Are you the type that won’t sit until your team makes its first basket, or won’t leave your seat with a no-hitter intact, no matter how much you have to pee? Sure, maybe I still pound my mitt exactly three times while the WTOP softball team is on defense (you know, for strikes/outs) and clap exactly four times while we’re batting (for balls/runs), so maybe I’m a bit superstitious. But I don’t believe in curses anymore, and after what’s happened recently in the sports world, neither should Caps fans.
There have been articles written, despite the losses and 3-1 deficit to the Penguins, about how the Caps are generating more shots, about how their advanced stats show they are actually outplaying the Penguins. Like The Washington Post’s Dan Steinberg, I don’t care about any of that. Unlike Steinberg, though, I see no reason the results have to be the same moving forward.
The Caps have done plenty of good things in this series, but they’ve done plenty of dumb things, too. The own goal and offensive zone penalties from Game 4 stand out, in particular.
But they were the better team in the regular season. They’re healthier than the Penguins (with or without Sidney Crosby) and they have, in theory, the better goalie. Braden Holtby has not performed as well as Marc-Andre Fleury thus far, but he has saved a higher percentage of shots and allowed fewer goals throughout his career, especially this year.
To keep their season alive, they now need to win three straight games. They’ve had winning streaks of three or more games nine times this year, including a nine-game streak during which they handled Pittsburgh, 5-2. This may be unfamiliar playoff territory, but it’s something this team is certainly capable of doing.
Sure, of course they can pack it in. They can get blown out Saturday, or put their blinders on as they trudge to another moral victory. They can even lose in spectacular fashion, maybe in overtime again. For a long, long time, that’s what other seemingly cursed teams did, from the Boston Red Sox, to the Chicago Cubs, to every team from Cleveland.
But then a funny thing happened. Actually, a funny thing happened to each and every one of these teams. Through whatever combination of luck, pride and players stepping up in the big moments, they lifted themselves from the idea of a curse and prevailed.
It took the Red Sox being pushed past a point that they and any other team before them had ever recovered from, down three-games-to-none to the franchise that had tormented them for the better part of a century. Then the clock struck midnight. It took Dave Roberts (barely) stealing second, and Boston forcing extra innings against the best closer in the history of the sport.
It took a walk-off win, then another in extras the next night. And then, suddenly, it all came together.
The Cavs and Cubs each faced 3-1 deficits last season in their respective championships, the same uphill climb the Caps are staring at right now. Both teams actually had to win a pair of road games, something Washington won’t have to do, with two of the final three possible games coming at Verizon Center.
In so doing, they have only refocused the attention of Washington sports fans on their own title drought, and on Caps fans in particular on their lack of a championship, despite several President’s Trophies in the Ovechkin era.

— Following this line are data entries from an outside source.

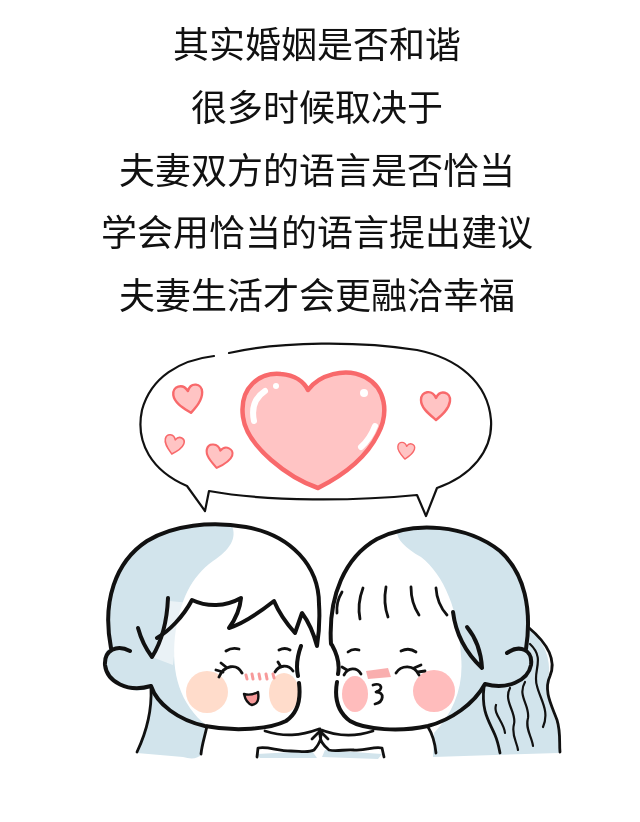
<!DOCTYPE html>
<html lang="zh-CN">
<head>
<meta charset="utf-8">
<title>婚姻与语言</title>
<style>
:root{--paper:#fff;--ink:#111;--shade:#d2e4ec;--heart:#ffc4c4;--heart-line:#f8696b;--blush:#ffbcbc;--peach:#ffdccb;--nose:#f79a9a}
*{margin:0;padding:0;box-sizing:border-box}
html,body{width:640px;height:822px;overflow:hidden;background:var(--paper)}
.card{position:relative;width:640px;height:822px;overflow:hidden}
.message{position:absolute;left:0;top:11px;width:634px;text-align:center;font:300 36px/62.8px "Noto Sans CJK SC","Noto Sans CJK JP",sans-serif;color:var(--ink)}
.message p{white-space:nowrap}
.couple{position:absolute;left:0;top:0;width:640px;height:822px}
.line{fill:none;stroke:var(--ink);stroke-width:4;stroke-linecap:round;stroke-linejoin:round}
.thin{stroke-width:2.8}
.fine{stroke-width:2.2}
.shade{fill:var(--shade)}
.paper{fill:var(--paper)}
.blush{fill:var(--blush)}
.peach{fill:var(--peach)}
.heart{fill:var(--heart);stroke:var(--heart-line);stroke-width:2.4;stroke-linejoin:round}
.big{stroke-width:4.5}
.shine{fill:none;stroke:var(--paper);stroke-width:6;stroke-linecap:round}
.flush{fill:none;stroke:var(--nose);stroke-width:3;stroke-linecap:round}
</style>
</head>
<body>
<main class="card">
<section class="message">
<p>其实婚姻是否和谐</p>
<p>很多时候取决于</p>
<p>夫妻双方的语言是否恰当</p>
<p>学会用恰当的语言提出建议</p>
<p>夫妻生活才会更融洽幸福</p>
</section>
<svg class="couple" viewBox="0 0 640 822" role="img" aria-label="一对夫妻双手相合，头顶是装满爱心的对话框">
<defs>
<path id="small-heart" d="M0 14C-7 8-15 2-15-6C-15-15-4-17 0-8C4-17 15-14 14-5C13 3 6 9 0 14Z"/>
</defs>

<g id="speech-bubble">
<path class="line fine" d="M214 356C180 360 151 377 142 410C135 443 152 471 187 486L205 511L209 491C270 502 355 501 417 495L426 516L437 488C471 476 493 451 491 420C488 382 457 358 417 350C360 341 282 341 229 353"/>
<path class="heart big" d="M318 488C289 478 247 447 243 417C239 387 260 372 281 374C295 375 304 382 308 390C319 375 345 367 365 377C386 388 389 413 378 434C366 458 342 476 318 488Z"/>
<path class="shine" d="M254 421C251 407 256 397 265 391"/>
<circle class="paper" cx="276" cy="386" r="3"/>
<path class="shine" d="M375 426Q370 439 361 447"/>
<circle class="paper" cx="364" cy="393" r="4"/>
<use class="heart" href="#small-heart" transform="translate(189 399) rotate(-8)"/>
<use class="heart" href="#small-heart" transform="translate(436 406)"/>
<use class="heart" href="#small-heart" transform="translate(219 457) rotate(12) scale(.9 .8)"/>
<use class="heart" href="#small-heart" transform="translate(174 445) rotate(14) scale(.66)"/>
<use class="heart" href="#small-heart" transform="translate(406 451) rotate(8) scale(.58)"/>
</g>

<g id="husband">
<path class="shade" d="M111 648C103 600 116 562 147 541C170 526 205 521 232 526C237 538 230 550 213 561C191 577 180 600 175 636C171 674 180 704 207 726L202 754Q196 761 183 757L137 753C145 733 152 711 151 688C137 694 116 689 107 672C101 660 104 650 111 648Z"/>
<path class="paper" d="M152 657L166 626L169 601L190 603L177 628L173 665Z" opacity=".55"/>
<circle class="peach" cx="207" cy="692" r="21"/>
<ellipse class="peach" cx="284" cy="693" rx="15" ry="20"/>
<path class="line" d="M111 648C102 602 115 562 147 541C173 525 211 521 246 527C291 535 319 566 319 604C320 619 319 633 317 646C313 631 308 621 302 613L295 633C287 624 279 613 274 601C260 612 245 623 229 628C237 617 240 609 241 598C225 607 207 607 192 600C183 617 169 631 157 638"/>
<path class="line" d="M168 598C167 622 162 641 152 657C146 649 141 639 138 628"/>
<path class="line" d="M130 651C117 644 104 650 105 665C107 682 128 693 151 686C157 704 178 720 205 726C236 732 270 729 286 721C298 713 301 699 299 683M301 646C297 657 296 667 298 676"/>
<path class="line thin" d="M151 688C152 711 146 733 137 752M207 726C205 736 202 744 201 754"/>
<path class="line thin" d="M219 677C224 665 237 663 242 673M223 672L216 670M226 667L221 663M275 672C279 665 288 664 293 671M281 667L278 662"/>
<path class="line thin" d="M226 651Q232 647 239 649M279 650Q285 647 290 650"/>
<path class="flush" d="M246 675L247 679M252 674L253 679M259 674L260 679M266 674L267 679M273 674L274 678"/>
<path d="M244 694Q251 696 258 692Q260 704 252 705Q246 703 244 694Z" fill="#f79a9a" stroke="#111" stroke-width="2.4" stroke-linejoin="round"/>
</g>

<g id="wife">
<path class="shade" d="M397 529C437 523 478 532 503 554C523 573 530 601 528 628C545 642 552 660 548 680C544 700 557 716 559 736L559 753L433 757L434 733C454 712 464 686 461 656C459 611 444 575 421 557C404 547 396 539 397 529Z"/>
<circle class="blush" cx="434" cy="691" r="21"/>
<ellipse class="blush" cx="355" cy="694" rx="13" ry="18"/>
<path class="line" d="M331 644C328 596 345 557 377 539C414 520 467 525 500 551C525 573 532 610 526 649"/>
<path class="line thin" d="M342 592Q336 602 337 613M363 588Q357 604 360 619M386 587Q383 603 388 617M411 587Q411 603 419 615M436 588Q437 604 447 615"/>
<path class="line" d="M453 612C456 636 466 653 482 668C481 650 476 638 467 627"/>
<path class="line" d="M507 653C520 644 533 650 531 665C528 681 507 690 485 684C474 704 451 720 428 726C401 732 365 730 350 721C338 712 334 699 337 682M332 645C337 654 340 664 338 674"/>
<path class="line thin" d="M428 727C433 735 435 743 436 753M484 687C481 711 489 721 495 735C498 742 499 748 500 753"/>
<path class="line thin" d="M528 627C546 642 557 659 550 676C543 691 552 706 557 720C561 733 559 743 560 752"/>
<path class="line fine" d="M530 644C546 659 532 671 537 686C540 699 550 711 543 727M525 682C517 696 530 705 528 718C525 729 532 737 533 746M510 688C503 701 517 713 514 724C511 735 517 742 518 750M496 705C493 714 504 722 505 733"/>
<path class="line thin" d="M396 673C401 665 414 664 419 675M414 668L421 665M418 672L425 671M344 675C348 667 357 667 361 674M347 670L342 667"/>
<path class="line thin" d="M401 651Q409 647 416 652M348 652Q353 648 359 650"/>
<path d="M366 671L388 668L391 677L368 679Z" fill="#f79a9a" opacity=".8"/>
<path class="line thin" d="M373 685C382 682 384 690 376 692C385 692 384 702 375 704"/>
</g>

<g id="joined-hands">
<path class="shade" d="M257 754L312 751L317 758L260 758ZM325 750L382 754L378 759L322 757Z"/>
<path class="paper" d="M258 739C281 743 297 739 320 728C341 740 357 743 379 739L379 752L327 750L320 746L312 751L257 753Z"/>
<path class="line thin" d="M265 731C284 737 300 736 319 729C338 737 355 737 373 731M320 729C322 737 321 742 314 750C309 753 300 751 291 751C277 751 268 746 258 748L257 757M320 731C319 741 324 746 329 750C337 752 345 749 354 750C367 751 373 746 382 748L384 757M312 739L320 731L328 739"/>
</g>
</svg>
</main>
</body>
</html>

As the Nats have come up short in their own postseason runs, with a couple particularly brutal exits the past five seasons, the narrative has thickened. But that’s all it is — a narrative.
This isn’t some rah-rah, “You can do it,” “Win one for the Gipper” kind of rant. I’m not a Caps fan, or even a huge hockey fan. But I know from my fandom in other sports that sometimes you can get too wrapped up in the details, the history, the numbers, and the psychology. Really, there are just three games left, three potential wins to rewrite the story and make it all go away.

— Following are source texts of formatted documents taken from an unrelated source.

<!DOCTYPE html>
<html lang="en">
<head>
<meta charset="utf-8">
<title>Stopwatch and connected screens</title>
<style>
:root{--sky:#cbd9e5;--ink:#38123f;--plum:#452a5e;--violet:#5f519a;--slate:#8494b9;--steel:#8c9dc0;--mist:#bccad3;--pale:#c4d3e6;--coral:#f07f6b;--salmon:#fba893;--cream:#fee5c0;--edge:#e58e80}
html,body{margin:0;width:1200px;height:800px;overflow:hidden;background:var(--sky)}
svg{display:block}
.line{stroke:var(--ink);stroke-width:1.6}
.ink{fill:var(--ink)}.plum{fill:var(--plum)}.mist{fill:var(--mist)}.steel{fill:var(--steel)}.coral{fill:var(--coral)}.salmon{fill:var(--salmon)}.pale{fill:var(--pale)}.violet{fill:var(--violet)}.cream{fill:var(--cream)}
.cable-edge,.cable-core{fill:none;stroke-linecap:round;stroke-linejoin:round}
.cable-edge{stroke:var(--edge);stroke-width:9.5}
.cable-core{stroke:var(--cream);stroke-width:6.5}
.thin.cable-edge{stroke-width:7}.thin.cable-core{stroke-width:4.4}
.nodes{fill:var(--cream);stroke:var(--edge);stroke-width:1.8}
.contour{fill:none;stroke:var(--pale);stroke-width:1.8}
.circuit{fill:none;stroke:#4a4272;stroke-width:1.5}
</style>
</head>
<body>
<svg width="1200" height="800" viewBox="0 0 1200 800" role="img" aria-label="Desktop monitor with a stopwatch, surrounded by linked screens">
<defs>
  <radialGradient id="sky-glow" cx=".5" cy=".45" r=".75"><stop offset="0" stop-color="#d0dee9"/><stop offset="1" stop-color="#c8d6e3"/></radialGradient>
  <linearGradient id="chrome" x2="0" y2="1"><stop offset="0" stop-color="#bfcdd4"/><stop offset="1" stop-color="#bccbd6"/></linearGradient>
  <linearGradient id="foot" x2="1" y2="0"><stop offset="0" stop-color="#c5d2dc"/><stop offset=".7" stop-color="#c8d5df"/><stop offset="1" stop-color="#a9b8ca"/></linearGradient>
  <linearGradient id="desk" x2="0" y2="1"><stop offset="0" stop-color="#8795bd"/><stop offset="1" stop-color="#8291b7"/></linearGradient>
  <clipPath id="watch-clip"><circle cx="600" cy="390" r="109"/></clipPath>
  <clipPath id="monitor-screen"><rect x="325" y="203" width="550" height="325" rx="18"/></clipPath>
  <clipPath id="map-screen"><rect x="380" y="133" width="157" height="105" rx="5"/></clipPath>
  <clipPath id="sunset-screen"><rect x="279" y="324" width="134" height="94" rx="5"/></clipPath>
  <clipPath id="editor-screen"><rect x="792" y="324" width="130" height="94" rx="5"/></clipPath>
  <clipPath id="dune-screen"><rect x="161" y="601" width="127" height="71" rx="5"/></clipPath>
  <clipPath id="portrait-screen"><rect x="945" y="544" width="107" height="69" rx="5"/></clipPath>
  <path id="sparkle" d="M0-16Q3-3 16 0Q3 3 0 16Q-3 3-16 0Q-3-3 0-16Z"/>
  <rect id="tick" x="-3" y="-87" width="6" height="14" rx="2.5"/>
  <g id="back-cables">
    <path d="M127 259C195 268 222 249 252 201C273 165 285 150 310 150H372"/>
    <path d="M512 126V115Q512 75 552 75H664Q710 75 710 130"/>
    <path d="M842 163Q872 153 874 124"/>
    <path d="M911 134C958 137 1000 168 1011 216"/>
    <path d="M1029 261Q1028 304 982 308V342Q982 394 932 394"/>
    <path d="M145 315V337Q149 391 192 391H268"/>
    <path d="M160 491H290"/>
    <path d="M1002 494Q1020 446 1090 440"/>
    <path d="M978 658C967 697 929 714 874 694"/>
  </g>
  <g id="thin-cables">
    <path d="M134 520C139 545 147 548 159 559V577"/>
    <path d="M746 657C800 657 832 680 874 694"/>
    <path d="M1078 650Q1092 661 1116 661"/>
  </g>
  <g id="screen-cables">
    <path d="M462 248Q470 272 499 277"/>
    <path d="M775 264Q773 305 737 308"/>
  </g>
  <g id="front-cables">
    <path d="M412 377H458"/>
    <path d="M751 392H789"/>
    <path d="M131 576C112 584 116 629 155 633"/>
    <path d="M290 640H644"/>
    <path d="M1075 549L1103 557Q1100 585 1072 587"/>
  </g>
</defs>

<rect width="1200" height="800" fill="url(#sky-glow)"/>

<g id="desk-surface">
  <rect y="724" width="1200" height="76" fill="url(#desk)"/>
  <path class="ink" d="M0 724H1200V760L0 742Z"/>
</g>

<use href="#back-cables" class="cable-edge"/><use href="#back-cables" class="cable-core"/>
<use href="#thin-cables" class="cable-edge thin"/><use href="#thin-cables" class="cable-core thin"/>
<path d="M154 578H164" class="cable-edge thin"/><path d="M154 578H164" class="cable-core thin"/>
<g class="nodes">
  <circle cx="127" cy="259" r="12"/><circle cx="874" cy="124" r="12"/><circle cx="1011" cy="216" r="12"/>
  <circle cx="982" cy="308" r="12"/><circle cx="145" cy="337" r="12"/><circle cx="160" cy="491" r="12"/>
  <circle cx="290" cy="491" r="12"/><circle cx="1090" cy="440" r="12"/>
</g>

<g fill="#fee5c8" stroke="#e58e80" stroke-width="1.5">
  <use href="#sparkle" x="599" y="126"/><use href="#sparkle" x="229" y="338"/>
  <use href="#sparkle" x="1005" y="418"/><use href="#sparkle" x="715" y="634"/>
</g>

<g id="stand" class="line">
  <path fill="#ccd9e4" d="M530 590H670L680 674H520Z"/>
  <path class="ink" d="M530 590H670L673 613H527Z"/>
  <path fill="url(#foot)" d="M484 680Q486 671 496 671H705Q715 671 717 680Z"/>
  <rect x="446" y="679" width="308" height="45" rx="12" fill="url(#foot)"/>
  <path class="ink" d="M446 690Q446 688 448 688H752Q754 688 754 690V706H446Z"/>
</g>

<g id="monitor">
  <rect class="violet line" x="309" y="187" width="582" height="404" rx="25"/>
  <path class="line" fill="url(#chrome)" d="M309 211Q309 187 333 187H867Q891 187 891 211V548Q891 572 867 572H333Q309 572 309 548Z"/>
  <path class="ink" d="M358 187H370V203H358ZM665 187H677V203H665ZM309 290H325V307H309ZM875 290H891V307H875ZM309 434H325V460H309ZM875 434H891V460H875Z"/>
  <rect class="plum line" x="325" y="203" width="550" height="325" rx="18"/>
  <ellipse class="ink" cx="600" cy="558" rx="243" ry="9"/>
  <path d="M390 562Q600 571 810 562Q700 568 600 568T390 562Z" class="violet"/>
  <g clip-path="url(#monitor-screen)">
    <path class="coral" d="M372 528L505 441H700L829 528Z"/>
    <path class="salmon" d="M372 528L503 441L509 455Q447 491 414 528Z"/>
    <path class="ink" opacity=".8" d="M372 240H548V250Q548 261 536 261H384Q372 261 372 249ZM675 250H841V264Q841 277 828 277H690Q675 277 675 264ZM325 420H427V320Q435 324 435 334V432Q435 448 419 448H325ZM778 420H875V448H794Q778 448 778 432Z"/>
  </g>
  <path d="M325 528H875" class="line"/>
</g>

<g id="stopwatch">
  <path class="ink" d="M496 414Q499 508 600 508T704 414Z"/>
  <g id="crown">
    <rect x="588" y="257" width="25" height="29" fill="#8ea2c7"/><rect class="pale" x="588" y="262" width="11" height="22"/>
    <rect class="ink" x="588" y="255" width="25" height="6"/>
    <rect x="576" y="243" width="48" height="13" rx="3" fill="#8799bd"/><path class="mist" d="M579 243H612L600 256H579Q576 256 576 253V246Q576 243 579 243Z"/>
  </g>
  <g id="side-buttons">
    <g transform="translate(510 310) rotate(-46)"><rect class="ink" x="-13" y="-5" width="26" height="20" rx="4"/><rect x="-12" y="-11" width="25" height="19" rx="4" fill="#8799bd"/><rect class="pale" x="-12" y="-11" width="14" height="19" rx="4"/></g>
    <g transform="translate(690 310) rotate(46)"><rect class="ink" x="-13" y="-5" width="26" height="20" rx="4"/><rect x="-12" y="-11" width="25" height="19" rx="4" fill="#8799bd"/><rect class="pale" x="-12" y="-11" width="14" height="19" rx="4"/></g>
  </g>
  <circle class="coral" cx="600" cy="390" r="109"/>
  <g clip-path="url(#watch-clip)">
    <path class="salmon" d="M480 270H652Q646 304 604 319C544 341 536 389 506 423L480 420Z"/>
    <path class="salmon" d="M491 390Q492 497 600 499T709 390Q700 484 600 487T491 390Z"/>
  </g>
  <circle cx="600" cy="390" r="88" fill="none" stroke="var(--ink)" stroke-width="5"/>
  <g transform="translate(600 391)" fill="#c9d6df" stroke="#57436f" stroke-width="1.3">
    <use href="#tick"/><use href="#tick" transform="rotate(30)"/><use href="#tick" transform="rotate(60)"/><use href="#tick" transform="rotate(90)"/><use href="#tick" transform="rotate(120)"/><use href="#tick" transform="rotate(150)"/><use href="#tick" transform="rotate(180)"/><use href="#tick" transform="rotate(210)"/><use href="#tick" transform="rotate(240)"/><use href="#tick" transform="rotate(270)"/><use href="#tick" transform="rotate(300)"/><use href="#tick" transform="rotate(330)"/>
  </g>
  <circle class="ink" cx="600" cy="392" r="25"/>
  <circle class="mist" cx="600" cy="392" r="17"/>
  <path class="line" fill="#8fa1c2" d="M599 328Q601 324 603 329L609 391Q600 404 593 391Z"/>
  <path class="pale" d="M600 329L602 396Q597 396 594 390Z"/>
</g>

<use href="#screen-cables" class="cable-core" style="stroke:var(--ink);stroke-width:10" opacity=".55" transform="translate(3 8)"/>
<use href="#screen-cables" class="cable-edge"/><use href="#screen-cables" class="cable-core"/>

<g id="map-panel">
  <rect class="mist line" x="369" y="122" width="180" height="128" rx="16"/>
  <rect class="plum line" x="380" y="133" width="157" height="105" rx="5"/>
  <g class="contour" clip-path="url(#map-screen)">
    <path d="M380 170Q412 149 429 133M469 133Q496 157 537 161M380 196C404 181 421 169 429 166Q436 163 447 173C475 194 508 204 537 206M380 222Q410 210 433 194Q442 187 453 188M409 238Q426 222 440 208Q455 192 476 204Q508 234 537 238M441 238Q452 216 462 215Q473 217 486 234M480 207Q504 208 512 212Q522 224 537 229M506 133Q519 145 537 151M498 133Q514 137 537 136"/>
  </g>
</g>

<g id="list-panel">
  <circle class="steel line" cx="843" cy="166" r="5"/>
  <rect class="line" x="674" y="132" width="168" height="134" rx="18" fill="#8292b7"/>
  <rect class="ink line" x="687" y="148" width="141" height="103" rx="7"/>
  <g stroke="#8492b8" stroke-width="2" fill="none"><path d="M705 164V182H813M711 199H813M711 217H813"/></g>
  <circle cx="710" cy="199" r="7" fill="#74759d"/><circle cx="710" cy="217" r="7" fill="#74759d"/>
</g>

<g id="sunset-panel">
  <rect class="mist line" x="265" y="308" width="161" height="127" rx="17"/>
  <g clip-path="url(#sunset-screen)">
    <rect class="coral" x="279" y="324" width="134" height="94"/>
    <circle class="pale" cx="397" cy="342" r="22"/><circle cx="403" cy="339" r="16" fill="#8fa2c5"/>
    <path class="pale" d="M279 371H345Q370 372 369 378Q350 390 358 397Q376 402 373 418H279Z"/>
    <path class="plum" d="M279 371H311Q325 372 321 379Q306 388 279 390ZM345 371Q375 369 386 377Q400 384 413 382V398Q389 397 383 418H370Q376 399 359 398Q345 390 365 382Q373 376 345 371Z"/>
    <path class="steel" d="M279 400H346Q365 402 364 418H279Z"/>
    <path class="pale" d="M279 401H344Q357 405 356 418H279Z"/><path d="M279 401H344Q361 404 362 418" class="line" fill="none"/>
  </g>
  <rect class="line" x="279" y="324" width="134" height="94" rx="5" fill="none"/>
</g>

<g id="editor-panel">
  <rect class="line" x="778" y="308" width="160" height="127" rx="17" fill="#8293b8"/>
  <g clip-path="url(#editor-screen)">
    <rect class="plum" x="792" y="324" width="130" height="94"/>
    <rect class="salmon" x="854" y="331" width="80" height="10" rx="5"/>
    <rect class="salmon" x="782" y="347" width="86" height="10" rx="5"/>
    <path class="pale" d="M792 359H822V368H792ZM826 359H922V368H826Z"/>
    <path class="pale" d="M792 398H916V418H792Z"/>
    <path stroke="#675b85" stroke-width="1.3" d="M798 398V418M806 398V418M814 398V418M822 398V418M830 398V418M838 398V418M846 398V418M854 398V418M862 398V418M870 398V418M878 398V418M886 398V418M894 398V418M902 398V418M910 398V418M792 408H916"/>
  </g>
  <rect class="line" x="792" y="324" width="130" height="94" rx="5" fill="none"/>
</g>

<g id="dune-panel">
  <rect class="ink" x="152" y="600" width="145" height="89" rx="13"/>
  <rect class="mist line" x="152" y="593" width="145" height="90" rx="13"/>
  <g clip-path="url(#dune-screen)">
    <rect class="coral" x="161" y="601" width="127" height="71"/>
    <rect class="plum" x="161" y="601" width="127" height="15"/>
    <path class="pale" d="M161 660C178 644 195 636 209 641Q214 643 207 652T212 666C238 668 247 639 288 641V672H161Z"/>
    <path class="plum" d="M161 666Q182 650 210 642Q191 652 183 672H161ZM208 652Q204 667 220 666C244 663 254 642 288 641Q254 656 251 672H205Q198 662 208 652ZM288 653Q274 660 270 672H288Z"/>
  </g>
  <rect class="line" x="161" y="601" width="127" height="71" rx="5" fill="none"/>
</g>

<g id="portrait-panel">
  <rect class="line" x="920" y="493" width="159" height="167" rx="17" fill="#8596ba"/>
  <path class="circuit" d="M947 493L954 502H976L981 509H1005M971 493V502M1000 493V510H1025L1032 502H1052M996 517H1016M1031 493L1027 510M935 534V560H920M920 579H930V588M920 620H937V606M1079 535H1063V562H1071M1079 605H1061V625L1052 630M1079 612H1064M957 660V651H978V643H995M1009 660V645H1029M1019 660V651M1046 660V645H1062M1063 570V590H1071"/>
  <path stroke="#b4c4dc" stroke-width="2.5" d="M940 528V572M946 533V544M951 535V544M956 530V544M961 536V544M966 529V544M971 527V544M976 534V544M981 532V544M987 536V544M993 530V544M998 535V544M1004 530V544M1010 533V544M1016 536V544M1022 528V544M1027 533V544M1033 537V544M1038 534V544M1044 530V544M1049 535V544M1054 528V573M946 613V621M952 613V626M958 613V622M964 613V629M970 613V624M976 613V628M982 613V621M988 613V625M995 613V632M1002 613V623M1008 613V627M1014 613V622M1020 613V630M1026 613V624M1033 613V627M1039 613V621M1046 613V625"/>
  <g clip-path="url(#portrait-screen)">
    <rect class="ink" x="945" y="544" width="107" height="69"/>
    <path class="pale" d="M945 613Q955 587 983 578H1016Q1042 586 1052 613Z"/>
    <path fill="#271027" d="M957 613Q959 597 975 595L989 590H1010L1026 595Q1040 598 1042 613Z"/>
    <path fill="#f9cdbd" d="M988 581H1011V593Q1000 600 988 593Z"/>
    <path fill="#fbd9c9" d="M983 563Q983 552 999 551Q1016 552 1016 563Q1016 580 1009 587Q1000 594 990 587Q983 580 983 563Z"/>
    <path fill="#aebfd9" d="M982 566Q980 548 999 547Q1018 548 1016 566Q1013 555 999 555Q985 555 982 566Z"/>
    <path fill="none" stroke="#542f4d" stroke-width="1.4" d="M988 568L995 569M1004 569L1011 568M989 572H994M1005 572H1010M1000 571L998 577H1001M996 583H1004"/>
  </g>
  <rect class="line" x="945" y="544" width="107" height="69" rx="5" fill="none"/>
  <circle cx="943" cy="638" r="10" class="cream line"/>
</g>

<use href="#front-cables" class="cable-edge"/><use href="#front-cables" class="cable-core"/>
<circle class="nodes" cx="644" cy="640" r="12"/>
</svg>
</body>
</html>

The rest of this series can bring more of the same for the Caps. But it doesn’t have to. They’ve got nothing to lose that they haven’t already lost before. But they’ve got the road map to success from the Red Sox, the Cavs and the Cubs.